The MRI shows a dural based mass along the left tentorium extending and causing mild mass effect upon the medial temporal lobe. This extends laterally down the clivus and over the sella turcica. The lesion abuts the optic chiasm.
Case 1: Polygonal cells with pink and vacuolated cytoplasm form trabeculae against a myxoid background, resembling a chordoma.
Alcian blue highlights the myxoid background.
The left portion of the image shows more typical meningioma morphology while the right portion shows a more loose, chordoid appearance.
Yet another image demonstrating the interface between the more typical spindled/epithelioid appearance of more usual type meningioma (top image) and the looser myxoid appearance of the chordoid phenotype.
Most meningioma subtypes are considered WHO Grade I tumors, but the clear cell and chordoid variants exhibit more aggressive behavior and along with atypical meningiomas, are considered WHO Grade II Tumors.

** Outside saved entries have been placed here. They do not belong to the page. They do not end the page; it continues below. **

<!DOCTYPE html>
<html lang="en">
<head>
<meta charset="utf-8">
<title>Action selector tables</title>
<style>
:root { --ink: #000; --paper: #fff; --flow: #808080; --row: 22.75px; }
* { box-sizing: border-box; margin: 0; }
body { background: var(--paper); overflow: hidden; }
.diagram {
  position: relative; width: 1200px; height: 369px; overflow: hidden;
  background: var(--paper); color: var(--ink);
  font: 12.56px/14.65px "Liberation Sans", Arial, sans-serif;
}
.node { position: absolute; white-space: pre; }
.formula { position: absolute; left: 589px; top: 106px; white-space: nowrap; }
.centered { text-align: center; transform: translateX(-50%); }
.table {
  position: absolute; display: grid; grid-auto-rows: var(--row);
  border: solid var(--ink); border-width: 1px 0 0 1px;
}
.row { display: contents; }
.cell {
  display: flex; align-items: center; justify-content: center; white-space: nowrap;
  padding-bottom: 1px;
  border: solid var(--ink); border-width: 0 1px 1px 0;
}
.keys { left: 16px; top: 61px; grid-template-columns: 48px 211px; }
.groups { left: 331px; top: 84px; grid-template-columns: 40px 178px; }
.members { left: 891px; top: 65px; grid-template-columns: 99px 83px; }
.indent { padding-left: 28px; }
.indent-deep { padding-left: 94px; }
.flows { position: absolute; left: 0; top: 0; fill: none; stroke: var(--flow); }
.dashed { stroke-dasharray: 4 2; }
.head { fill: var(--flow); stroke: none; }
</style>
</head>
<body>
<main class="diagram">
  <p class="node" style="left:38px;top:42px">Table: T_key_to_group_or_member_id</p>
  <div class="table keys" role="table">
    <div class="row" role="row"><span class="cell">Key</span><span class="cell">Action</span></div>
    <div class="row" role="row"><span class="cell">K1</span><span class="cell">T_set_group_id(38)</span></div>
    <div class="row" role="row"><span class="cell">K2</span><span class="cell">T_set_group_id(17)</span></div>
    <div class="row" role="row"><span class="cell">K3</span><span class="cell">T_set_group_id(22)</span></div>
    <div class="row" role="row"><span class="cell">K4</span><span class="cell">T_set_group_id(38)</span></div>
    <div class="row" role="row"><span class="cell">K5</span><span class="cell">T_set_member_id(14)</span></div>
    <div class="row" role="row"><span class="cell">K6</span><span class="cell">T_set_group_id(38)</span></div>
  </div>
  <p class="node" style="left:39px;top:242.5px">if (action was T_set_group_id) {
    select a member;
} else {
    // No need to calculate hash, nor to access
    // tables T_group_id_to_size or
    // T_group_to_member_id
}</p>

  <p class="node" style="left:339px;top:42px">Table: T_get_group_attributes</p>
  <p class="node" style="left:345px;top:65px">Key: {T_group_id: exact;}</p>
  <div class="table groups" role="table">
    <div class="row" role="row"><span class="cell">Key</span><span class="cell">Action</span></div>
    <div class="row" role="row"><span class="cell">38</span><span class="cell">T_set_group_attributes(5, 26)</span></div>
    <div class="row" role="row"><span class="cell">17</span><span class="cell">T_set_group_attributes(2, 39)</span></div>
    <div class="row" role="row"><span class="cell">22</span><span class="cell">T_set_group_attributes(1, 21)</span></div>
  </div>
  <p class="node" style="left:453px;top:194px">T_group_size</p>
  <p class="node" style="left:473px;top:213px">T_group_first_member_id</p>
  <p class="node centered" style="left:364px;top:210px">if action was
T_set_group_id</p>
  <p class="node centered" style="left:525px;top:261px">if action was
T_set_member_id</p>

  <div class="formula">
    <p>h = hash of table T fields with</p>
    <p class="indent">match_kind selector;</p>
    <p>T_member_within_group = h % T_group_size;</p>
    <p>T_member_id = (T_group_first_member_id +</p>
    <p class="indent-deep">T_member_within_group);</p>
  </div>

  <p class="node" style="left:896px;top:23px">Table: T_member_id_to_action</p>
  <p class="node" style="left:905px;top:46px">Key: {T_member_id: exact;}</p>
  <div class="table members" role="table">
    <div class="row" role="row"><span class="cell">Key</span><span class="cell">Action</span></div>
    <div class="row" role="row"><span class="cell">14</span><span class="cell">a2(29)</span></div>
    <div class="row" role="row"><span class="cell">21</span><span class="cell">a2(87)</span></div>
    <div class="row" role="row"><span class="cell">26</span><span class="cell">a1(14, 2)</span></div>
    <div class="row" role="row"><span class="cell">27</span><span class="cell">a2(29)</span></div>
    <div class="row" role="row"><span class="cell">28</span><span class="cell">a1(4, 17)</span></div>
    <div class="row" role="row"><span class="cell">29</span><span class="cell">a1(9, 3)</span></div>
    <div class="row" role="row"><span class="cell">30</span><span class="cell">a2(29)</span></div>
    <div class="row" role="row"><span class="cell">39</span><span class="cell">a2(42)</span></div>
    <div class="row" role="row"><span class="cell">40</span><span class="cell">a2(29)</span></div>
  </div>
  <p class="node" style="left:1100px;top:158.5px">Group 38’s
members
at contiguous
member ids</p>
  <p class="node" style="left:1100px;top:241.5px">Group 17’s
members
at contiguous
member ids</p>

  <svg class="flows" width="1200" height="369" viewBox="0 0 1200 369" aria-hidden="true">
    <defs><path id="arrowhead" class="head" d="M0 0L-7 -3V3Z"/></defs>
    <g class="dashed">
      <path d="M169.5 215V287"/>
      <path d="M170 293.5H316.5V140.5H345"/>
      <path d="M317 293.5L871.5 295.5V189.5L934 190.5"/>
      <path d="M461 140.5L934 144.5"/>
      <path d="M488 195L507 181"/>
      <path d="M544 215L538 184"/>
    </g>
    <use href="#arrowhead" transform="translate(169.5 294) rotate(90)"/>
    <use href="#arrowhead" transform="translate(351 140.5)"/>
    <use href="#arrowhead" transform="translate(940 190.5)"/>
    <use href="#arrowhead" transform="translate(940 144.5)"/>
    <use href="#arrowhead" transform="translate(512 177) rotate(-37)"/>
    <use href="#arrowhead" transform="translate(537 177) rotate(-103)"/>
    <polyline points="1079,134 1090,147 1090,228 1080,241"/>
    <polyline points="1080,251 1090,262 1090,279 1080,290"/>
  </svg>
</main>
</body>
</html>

Histologically, round or polygonal cells with eosinophilic cytoplasm resembling chordoma cells (some with vacuolated cytoplasm) form short cords or small nests against a mucoid background. Features associated with a more aggressive meningioma (e.g. increased mitotic activity, prominent nucleoli) is often present as well.
The chordoid variant pattern typically is seen as a focal area mixed with other types of meningioma. The exact percentage of chordoid necessary to designate the tumor as a chordoid variant has not been defined.

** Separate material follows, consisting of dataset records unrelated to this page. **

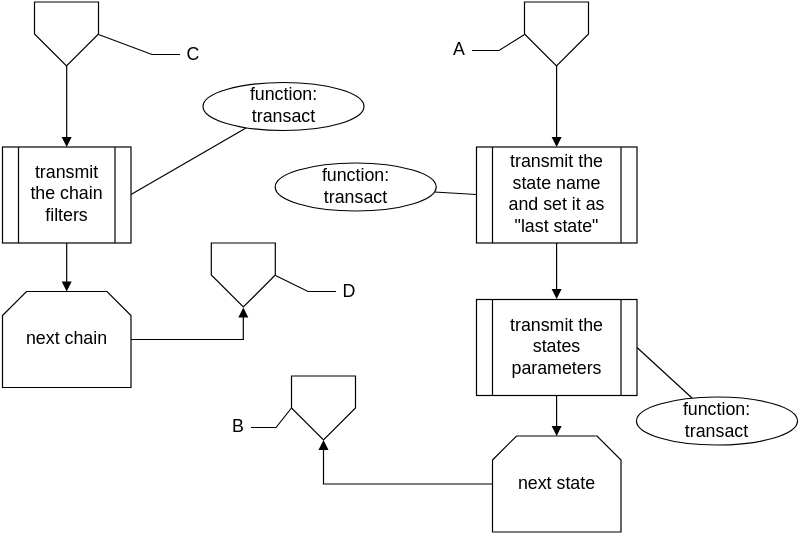
<!DOCTYPE html>
<html lang="en">
<head>
<meta charset="utf-8">
<title>Transmit flowchart</title>
<style>
:root { --ink: #000; --paper: #fff; }
* { box-sizing: border-box; }
html, body { margin: 0; overflow: hidden; background: var(--paper); }
.flowchart {
  position: relative; width: 800px; height: 535px; overflow: hidden;
  background: var(--paper); color: var(--ink);
  font: 17.8px/21.5px "Liberation Sans", Arial, sans-serif;
}
.lines { position: absolute; left: 0; top: 0; fill: none; stroke: var(--ink); stroke-width: 1.2; }
.arrow { fill: var(--ink); stroke: none; }
.shape { fill: var(--paper); }
.node {
  position: absolute; left: var(--x); top: var(--y); width: var(--w); height: var(--h);
  display: flex; align-items: center; justify-content: center;
  text-align: center; white-space: nowrap;
}
.process { --w: 161px; --h: 96px; padding-bottom: 2px; }
.process.narrow { --w: 129px; }
.loop-end { --w: 129px; --h: 96px; }
.note { --w: 161px; --h: 48px; padding-bottom: 1px; }
.label { --w: 20px; --h: 22px; }
</style>
</head>
<body>
<main class="flowchart">
  <svg class="lines" width="800" height="535" viewBox="0 0 800 535" aria-hidden="true">
    <defs>
      <path id="connector" class="shape" d="M0 0H64V32L32 64L0 32Z"/>
      <path id="loop-limit" class="shape" d="M0 24L24 0H104.500L128.500 24V96H0Z"/>
      <g id="subroutine" class="shape">
        <rect width="160.500" height="96"/>
        <path d="M16 0V96M144.500 0V96"/>
      </g>
      <ellipse id="note" class="shape" rx="80.500" ry="24"/>
      <path id="arrow-down" class="arrow" d="M0 0L-5 -10H5Z"/>
      <path id="arrow-up" class="arrow" d="M0 0L-5 10H5Z"/>
    </defs>

    <g class="leaders">
      <path d="M98.500 34.500L152 54.500H180"/>
      <path d="M524.500 34.500L499 50.500H472"/>
      <path d="M275.500 275.500L308 291.500H336"/>
      <path d="M291.500 408L276 427.500H251"/>
      <path d="M131 194.500L246 128"/>
      <path d="M434 192L476.500 194.500"/>
      <path d="M637 347.500L692 398"/>
    </g>

    <g class="flows">
      <path d="M66.700 66V138M66.700 243V283M131 339.500H243.300V316"/>
      <path d="M556.600 66V138M556.600 243V291M556.600 395V427M492.500 484H323.500V449"/>
      <use href="#arrow-down" x="66.700" y="147"/>
      <use href="#arrow-down" x="66.700" y="291.500"/>
      <use href="#arrow-up" x="243.300" y="307.500"/>
      <use href="#arrow-down" x="556.600" y="147"/>
      <use href="#arrow-down" x="556.600" y="299"/>
      <use href="#arrow-down" x="556.600" y="436"/>
      <use href="#arrow-up" x="323.500" y="440"/>
    </g>

    <g class="shapes">
      <use href="#connector" x="34.500" y="2"/>
      <use href="#connector" x="524.500" y="2"/>
      <use href="#connector" x="211.300" y="243"/>
      <use href="#connector" x="291.500" y="376"/>
      <rect class="shape" x="2.500" y="147" width="128.500" height="96"/>
      <path d="M18.500 147V243M115 147V243"/>
      <use href="#subroutine" x="476.500" y="147"/>
      <use href="#subroutine" x="476.500" y="299.500"/>
      <use href="#loop-limit" x="2.500" y="291.500"/>
      <use href="#loop-limit" x="492.500" y="436"/>
      <use href="#note" x="283.500" y="106.500"/>
      <use href="#note" x="355.700" y="187"/>
      <use href="#note" x="717" y="421"/>
    </g>
  </svg>

  <div class="node label" style="--x:183px;--y:44px">C</div>
  <div class="node label" style="--x:449px;--y:39px">A</div>
  <div class="node label" style="--x:339px;--y:281px">D</div>
  <div class="node label" style="--x:228px;--y:416px">B</div>

  <div class="node process narrow" style="--x:2px;--y:147px">transmit<br>the chain<br>filters</div>
  <div class="node process" style="--x:476px;--y:147px">transmit the<br>state name<br>and set it as<br>"last state"</div>
  <div class="node process" style="--x:476px;--y:300px">transmit the<br>states<br>parameters</div>

  <div class="node loop-end" style="--x:2px;--y:291px">next chain</div>
  <div class="node loop-end" style="--x:492px;--y:436px">next state</div>

  <div class="node note" style="--x:203px;--y:82px">function:<br>transact</div>
  <div class="node note" style="--x:275px;--y:163px">function:<br>transact</div>
  <div class="node note" style="--x:636px;--y:397px">function:<br>transact</div>
</main>
</body>
</html>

There have been several case reports describing chordoid meningioma associated with Castleman Syndrome (Bruno, Kaloshi). Histologically, these tumors exhibit chordoid features along with lymphoplasmacellular infiltrates containing follicles and germinal centers. It is proposed that the tumor may elaborate cytokines (especially IL-6) which contribute to the development of systemic symptoms seen in Castleman syndrome (Arima). However, some larger series have not found an association of chordoid meningioma with Castlemen (Lin, Couce).
Interestingly, some chordoid meningiomas are also described in conjunction with polyclonal gammopathies, an association usually found in lymphoplasmacyte-rich variant of meningiomas (Bruno, Loh). These must be some association between chordoid and lymphoplasmacyte-rich meningiomas as both can contain lymphoplasmacytic infiltrates and elicit peripheral blood abnormalities. It is not clear (to this author) what the connection might be.

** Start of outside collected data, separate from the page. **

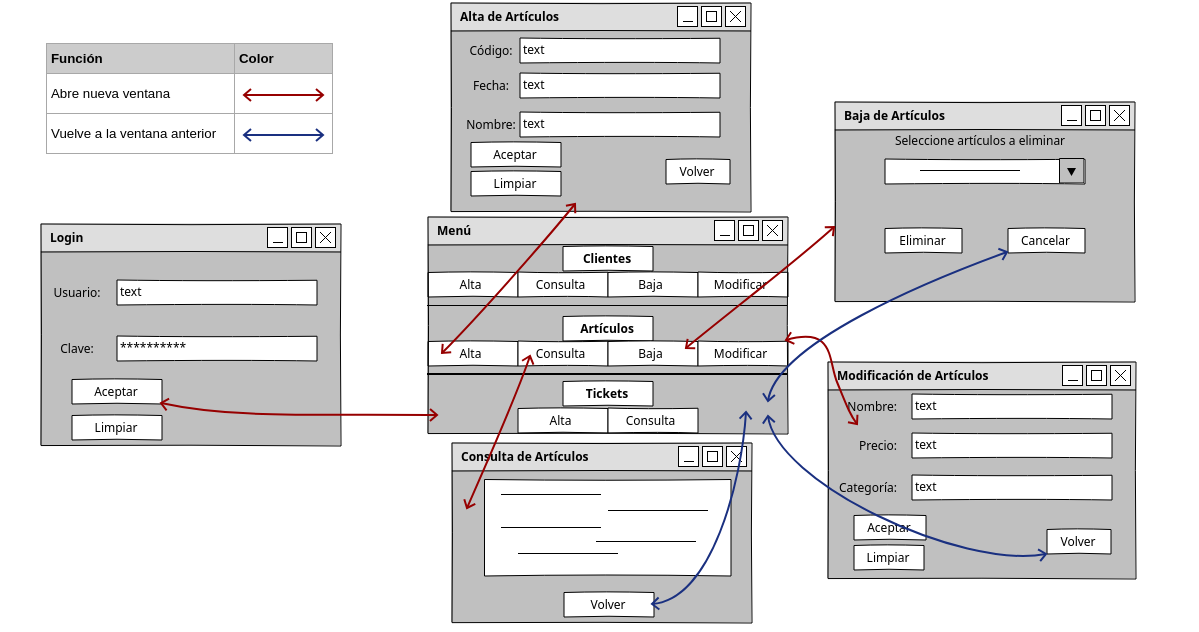
<!DOCTYPE html>
<html lang="es">
<head>
<meta charset="utf-8">
<title>Mapa de navegación de ventanas</title>
<style>
:root {
  --ink: #000;
  --paper: #fff;
  --panel: #c0c0c0;
  --titlebar: #dedede;
  --legend-head: #ccc;
  --legend-line: #a8a8a8;
  --opens: #960000;
  --returns: #1a3080;
}
* { box-sizing: border-box; margin: 0; padding: 0; }
body { width: 1199px; height: 632px; overflow: hidden; background: var(--paper); color: var(--ink); }
.map { position: relative; width: 1199px; height: 632px; overflow: hidden; font: 12px/16px "Noto Sans", "Open Sans", sans-serif; }
.defs { position: absolute; width: 0; height: 0; }

.legend { position: absolute; left: 46px; top: 43px; width: 286px; border-collapse: collapse; table-layout: fixed; font: 13.3px/16px "Liberation Sans", sans-serif; text-align: left; }
.legend th, .legend td { height: 40px; border: 1px solid var(--legend-line); padding: 0 4px; vertical-align: middle; }
.legend th { height: 30px; background: var(--legend-head); }
.legend svg { display: block; width: 88px; height: 18px; margin-top: 3px; }

.window { position: absolute; display: flex; flex-direction: column; background: var(--panel); }
.titlebar { display: flex; justify-content: space-between; align-items: center; height: 28px; flex: none; padding: 0 3px 0 10px; background: var(--titlebar); }
.titlebar h2 { font-size: 12px; line-height: 16px; font-weight: 700; padding-top: 1px; }
.controls { width: 70px; height: 21px; flex: none; }
.frame { position: absolute; left: .5px; top: .5px; width: 100%; height: 100%; overflow: visible; pointer-events: none; }

.box { position: relative; isolation: isolate; display: flex; align-items: center; justify-content: center; width: 90px; height: 25px; flex: none; padding-top: 2px; color: inherit; text-decoration: none; }
.box .frame { z-index: -1; }
.field { width: 200px; justify-content: flex-start; padding: 0 0 0 4px; }
.small { width: 64px; }
.line { display: flex; align-items: center; height: 25px; }
.line label { padding-top: 3px; white-space: nowrap; text-align: center; }
.actions { display: flex; align-items: flex-start; }
.stack { display: flex; flex-direction: column; gap: 4px; }

#alta { left: 450px; top: 2px; width: 300px; height: 209px; }
#alta .content { padding: 7px 0 0 13px; }
#alta label { width: 56px; }
#alta .line + .line { margin-top: 10px; }
#alta .line:nth-child(3) { margin-top: 14px; }
#alta .actions { padding: 5px 0 0 7px; gap: 105px; }
#alta .small { margin-top: 17px; }

#login { left: 40px; top: 223px; width: 300px; height: 222px; }
#login .content { padding-top: 28px; }
#login label { width: 74px; margin-right: 2px; }
#login .line + .line { margin-top: 31px; }
#login .stack { padding: 18px 0 0 31px; gap: 11px; }

#baja { left: 834px; top: 101px; width: 300px; height: 200px; }
#baja .content { padding: 4px 50px 0; }
#baja p { margin: 0 -10px 9px -18px; text-align: center; }
#baja .select { justify-content: flex-end; padding: 0; }
#baja .select .value { width: 139px; height: 25px; }
#baja .select .arrow { width: 25px; height: 25px; margin-left: 0; }
#baja .select .gap { width: 36px; }
#baja .actions { margin-top: 44px; justify-content: space-between; }
#baja .actions .box { width: 77px; }

#modificacion { left: 827px; top: 361px; width: 308px; height: 217px; }
#modificacion .content { padding-top: 4px; }
#modificacion label { width: 70px; margin-right: 14px; text-align: right; }
#modificacion .line + .line { margin-top: 14px; }
#modificacion .line:nth-child(3) { margin-top: 17px; }
#modificacion .actions { padding: 15px 0 0 26px; justify-content: space-between; padding-right: 25px; }
#modificacion .stack { gap: 5px; }
#modificacion .stack .box { width: 72px; }
#modificacion .stack .box + .box { width: 70px; }
#modificacion .small { margin-top: 14px; }

#menu { left: 427px; top: 216px; width: 360px; height: 217px; }
.group { display: flex; flex-direction: column; align-items: center; padding-top: 1px; height: 62px; border-bottom: 1px solid var(--ink); }
.group h3 { font-size: 12px; line-height: 16px; }
.options { display: flex; margin-top: 1px; }
.options .box { padding-right: 3px; }
.group:nth-child(2) { padding-top: 9px; height: 69px; border-bottom-width: 2px; }
.group:nth-child(2) .options { margin-top: 0; }
.group:nth-child(3) { padding-top: 5px; height: 58px; border: 0; }
.group:nth-child(3) .options { margin-top: 2px; }

#consulta { left: 451px; top: 442px; width: 300px; height: 180px; }
#consulta .content { padding: 9px 20px 0 33px; }
.results { display: block; width: 248px; height: 98px; }
#consulta .box { margin: 14px 0 0 79px; }

.links { position: absolute; left: 0; top: 0; width: 1199px; height: 632px; }
.link { fill: none; stroke-width: 2; }
.opens { stroke: var(--opens); marker-start: url(#tip-opens); marker-end: url(#tip-opens); }
.returns { stroke: var(--returns); marker-start: url(#tip-returns); marker-end: url(#tip-returns); }
</style>
</head>
<body>
<svg class="defs" aria-hidden="true">
  <defs>
    <symbol id="box" viewBox="0 0 100 100" preserveAspectRatio="none" overflow="visible">
      <path d="M0 2Q45 -3 100 2L100 100Q50 94 0 100Z" fill="#fff" stroke="#000" vector-effect="non-scaling-stroke"/>
    </symbol>
    <symbol id="field" viewBox="0 0 100 100" preserveAspectRatio="none" overflow="visible">
      <path d="M0 0Q40 5 100 1L100 100Q60 95 0 100Z" fill="#fff" stroke="#000" vector-effect="non-scaling-stroke"/>
    </symbol>
    <symbol id="pane" viewBox="0 0 100 100" preserveAspectRatio="none" overflow="visible">
      <path d="M0 0Q50 .6 100 0Q99.6 50 100 100Q50 99.4 0 99.8Q.3 50 0 0Z" fill="none" stroke="#000" vector-effect="non-scaling-stroke"/>
    </symbol>
    <symbol id="edge" viewBox="0 0 100 28" preserveAspectRatio="none" overflow="visible">
      <path d="M0 28Q50 27 100 28" fill="none" stroke="#000" vector-effect="non-scaling-stroke"/>
    </symbol>
    <symbol id="controls" viewBox="0 0 70 21">
      <g fill="#fff" stroke="#000">
        <rect x=".5" y=".5" width="20" height="20"/>
        <rect x="24.5" y=".5" width="20" height="20"/>
        <rect x="48.5" y=".5" width="20" height="20"/>
        <path d="M6 15.5H16M53 5L64 16M64 5L53 16"/>
        <rect x="29.5" y="5.5" width="10" height="10"/>
      </g>
    </symbol>
    <marker id="tip-opens" markerUnits="userSpaceOnUse" markerWidth="20" markerHeight="20" viewBox="-10 -10 20 20" orient="auto-start-reverse">
      <path d="M-7 -6L0 0L-7 6" fill="none" stroke="#960000" stroke-width="2"/>
    </marker>
    <marker id="tip-returns" markerUnits="userSpaceOnUse" markerWidth="20" markerHeight="20" viewBox="-10 -10 20 20" orient="auto-start-reverse">
      <path d="M-7 -6L0 0L-7 6" fill="none" stroke="#1a3080" stroke-width="2"/>
    </marker>
  </defs>
</svg>

<main class="map">
  <table class="legend">
    <colgroup><col style="width:188px"><col style="width:98px"></colgroup>
    <tr><th>Función</th><th>Color</th></tr>
    <tr><td>Abre nueva ventana</td><td><svg><path class="link opens" d="M5 9H84"/></svg></td></tr>
    <tr><td>Vuelve a la ventana anterior</td><td><svg><path class="link returns" d="M5 9H84"/></svg></td></tr>
  </table>

  <section class="window" id="alta">
    <header class="titlebar"><h2>Alta de Artículos</h2><svg class="controls"><use href="#controls"/></svg></header>
    <div class="content">
      <div class="line"><label>Código:</label><span class="box field"><svg class="frame"><use href="#field"/></svg>text</span></div>
      <div class="line"><label>Fecha:</label><span class="box field"><svg class="frame"><use href="#field"/></svg>text</span></div>
      <div class="line"><label>Nombre:</label><span class="box field"><svg class="frame"><use href="#field"/></svg>text</span></div>
      <div class="actions">
        <div class="stack">
          <a class="box" href="#"><svg class="frame"><use href="#box"/></svg>Aceptar</a>
          <a class="box" href="#"><svg class="frame"><use href="#box"/></svg>Limpiar</a>
        </div>
        <a class="box small" href="#"><svg class="frame"><use href="#box"/></svg>Volver</a>
      </div>
    </div>
    <svg class="frame"><use href="#pane"/><use href="#edge" height="28"/></svg>
  </section>

  <section class="window" id="login">
    <header class="titlebar"><h2>Login</h2><svg class="controls"><use href="#controls"/></svg></header>
    <div class="content">
      <div class="line"><label>Usuario:</label><span class="box field"><svg class="frame"><use href="#field"/></svg>text</span></div>
      <div class="line"><label>Clave:</label><span class="box field"><svg class="frame"><use href="#field"/></svg>**********</span></div>
      <div class="stack">
        <a class="box" href="#"><svg class="frame"><use href="#box"/></svg>Aceptar</a>
        <a class="box" href="#"><svg class="frame"><use href="#box"/></svg>Limpiar</a>
      </div>
    </div>
    <svg class="frame"><use href="#pane"/><use href="#edge" height="28"/></svg>
  </section>

  <section class="window" id="menu">
    <header class="titlebar"><h2>Menú</h2><svg class="controls"><use href="#controls"/></svg></header>
    <nav class="content">
      <div class="group">
        <h3 class="box"><svg class="frame"><use href="#box"/></svg>Clientes</h3>
        <div class="options">
          <a class="box" href="#"><svg class="frame"><use href="#box"/></svg>Alta</a>
          <a class="box" href="#"><svg class="frame"><use href="#field"/></svg>Consulta</a>
          <a class="box" href="#"><svg class="frame"><use href="#box"/></svg>Baja</a>
          <a class="box" href="#"><svg class="frame"><use href="#field"/></svg>Modificar</a>
        </div>
      </div>
      <div class="group">
        <h3 class="box"><svg class="frame"><use href="#box"/></svg>Artículos</h3>
        <div class="options">
          <a class="box" href="#"><svg class="frame"><use href="#box"/></svg>Alta</a>
          <a class="box" href="#"><svg class="frame"><use href="#field"/></svg>Consulta</a>
          <a class="box" href="#"><svg class="frame"><use href="#box"/></svg>Baja</a>
          <a class="box" href="#"><svg class="frame"><use href="#field"/></svg>Modificar</a>
        </div>
      </div>
      <div class="group">
        <h3 class="box"><svg class="frame"><use href="#box"/></svg>Tickets</h3>
        <div class="options">
          <a class="box" href="#"><svg class="frame"><use href="#box"/></svg>Alta</a>
          <a class="box" href="#"><svg class="frame"><use href="#field"/></svg>Consulta</a>
        </div>
      </div>
    </nav>
    <svg class="frame"><use href="#pane"/><use href="#edge" height="28"/></svg>
  </section>

  <section class="window" id="baja">
    <header class="titlebar"><h2>Baja de Artículos</h2><svg class="controls"><use href="#controls"/></svg></header>
    <div class="content">
      <p>Seleccione artículos a eliminar</p>
      <div class="box field select">
        <svg class="frame"><use href="#field"/></svg>
        <svg class="value"><path d="M0 12.5H100" stroke="#000"/></svg>
        <svg class="arrow"><path d="M.5 .5H25V25H.5Z" fill="#c0c0c0" stroke="#000"/><path d="M8 10H17L12.5 18Z"/></svg>
      </div>
      <div class="actions">
        <a class="box" href="#"><svg class="frame"><use href="#box"/></svg>Eliminar</a>
        <a class="box" href="#"><svg class="frame"><use href="#box"/></svg>Cancelar</a>
      </div>
    </div>
    <svg class="frame"><use href="#pane"/><use href="#edge" height="28"/></svg>
  </section>

  <section class="window" id="modificacion">
    <header class="titlebar"><h2>Modificación de Artículos</h2><svg class="controls"><use href="#controls"/></svg></header>
    <div class="content">
      <div class="line"><label>Nombre:</label><span class="box field"><svg class="frame"><use href="#field"/></svg>text</span></div>
      <div class="line"><label>Precio:</label><span class="box field"><svg class="frame"><use href="#field"/></svg>text</span></div>
      <div class="line"><label>Categoría:</label><span class="box field"><svg class="frame"><use href="#field"/></svg>text</span></div>
      <div class="actions">
        <div class="stack">
          <a class="box" href="#"><svg class="frame"><use href="#box"/></svg>Aceptar</a>
          <a class="box" href="#"><svg class="frame"><use href="#box"/></svg>Limpiar</a>
        </div>
        <a class="box small" href="#"><svg class="frame"><use href="#box"/></svg>Volver</a>
      </div>
    </div>
    <svg class="frame"><use href="#pane"/><use href="#edge" height="28"/></svg>
  </section>

  <section class="window" id="consulta">
    <header class="titlebar"><h2>Consulta de Artículos</h2><svg class="controls"><use href="#controls"/></svg></header>
    <div class="content">
      <svg class="results">
        <path d="M.5 .5Q120 2 247 .5V97Q120 95 .5 97Z" fill="#fff" stroke="#000"/>
        <path d="M17 15.5H117M124 31.5H224M17 48.5H117M112 62.5H212M34 74.5H134" stroke="#000"/>
      </svg>
      <a class="box" href="#"><svg class="frame"><use href="#box"/></svg>Volver</a>
    </div>
    <svg class="frame"><use href="#pane"/><use href="#edge" height="28"/></svg>
  </section>

  <svg class="links" viewBox="0 0 1199 632" aria-hidden="true">
    <path class="link opens" d="M575 204C550 235 480 315 442 353"/>
    <path class="link opens" d="M834 227C800 258 740 304 686 348"/>
    <path class="link opens" d="M530 356C517 395 490 455 467 508"/>
    <path class="link opens" d="M161 403C230 418 300 414 437 415"/>
    <path class="link opens" d="M786 340C835 326 828 360 837 382S850 415 857 424"/>
    <path class="link returns" d="M1007 252C930 280 776 343 768 401"/>
    <path class="link returns" d="M768 416C776 482 960 570 1046 554"/>
    <path class="link returns" d="M746 412C742 480 712 600 652 604"/>
  </svg>
</main>
</body>
</html>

There is greater tendency to recur after subtotal resection, and are therefore designated WHO grade II.
Arima T, Natsume A, Hatano H et al. Intraventricular chordoid meningioma presenting with Castleman disease due to overproduction of interleukin-6. Case report. J Neurosurg. 2005 Apr;102(4):733-7.
Bruno MC, Ginguené C, Santangelo M et al. Lymphoplasmacyte rich meningioma. A case report and review of the literature. J Neurosurg Sci. 2004 Sep;48(3):117-24; discussion 124.
Couce ME, Aker FV, Scheithauer BW. Chordoid meningioma: a clinicopathologic study of 42 cases. Am J Surg Pathol. 2000 Jul;24(7):899-905.
Kaloshi G, Antonelli M, Vreto G et al. Report of two cases of chordoid meningioma in patients with Castleman syndrome. J Neurooncol. 2010 Dec 7. [Epub ahead of print]
Kepes JJ, Chen WY, Connors MH et al. "Chordoid" meningeal tumors in young individuals with peritumoral lymphoplasmacellular infiltrates causing systemic manifestations of the Castleman syndrome. A report of seven cases. Cancer. 1988 Jul 15;62(2):391-406.
Lee DK, Kim DG, Choe G et al. Chordoid meningioma with polyclonal gammopathy. Case report. J Neurosurg. 2001 Jan;94(1):122-6.
Lin JW, Ho JT, Lin YJ, Wu YT. Chordoid meningioma: a clinicopathologic study of 11 cases at a single institution. J Neurooncol. 2010 Dec;100(3):465-73. Epub 2010 May 9.
Loh JK, Hwang SL, Tsai KB, et al. Sphenoid ridge lymphoplasmacyte-rich meningioma. J Formos Med Assoc. 2006 Jul;105(7):594-8.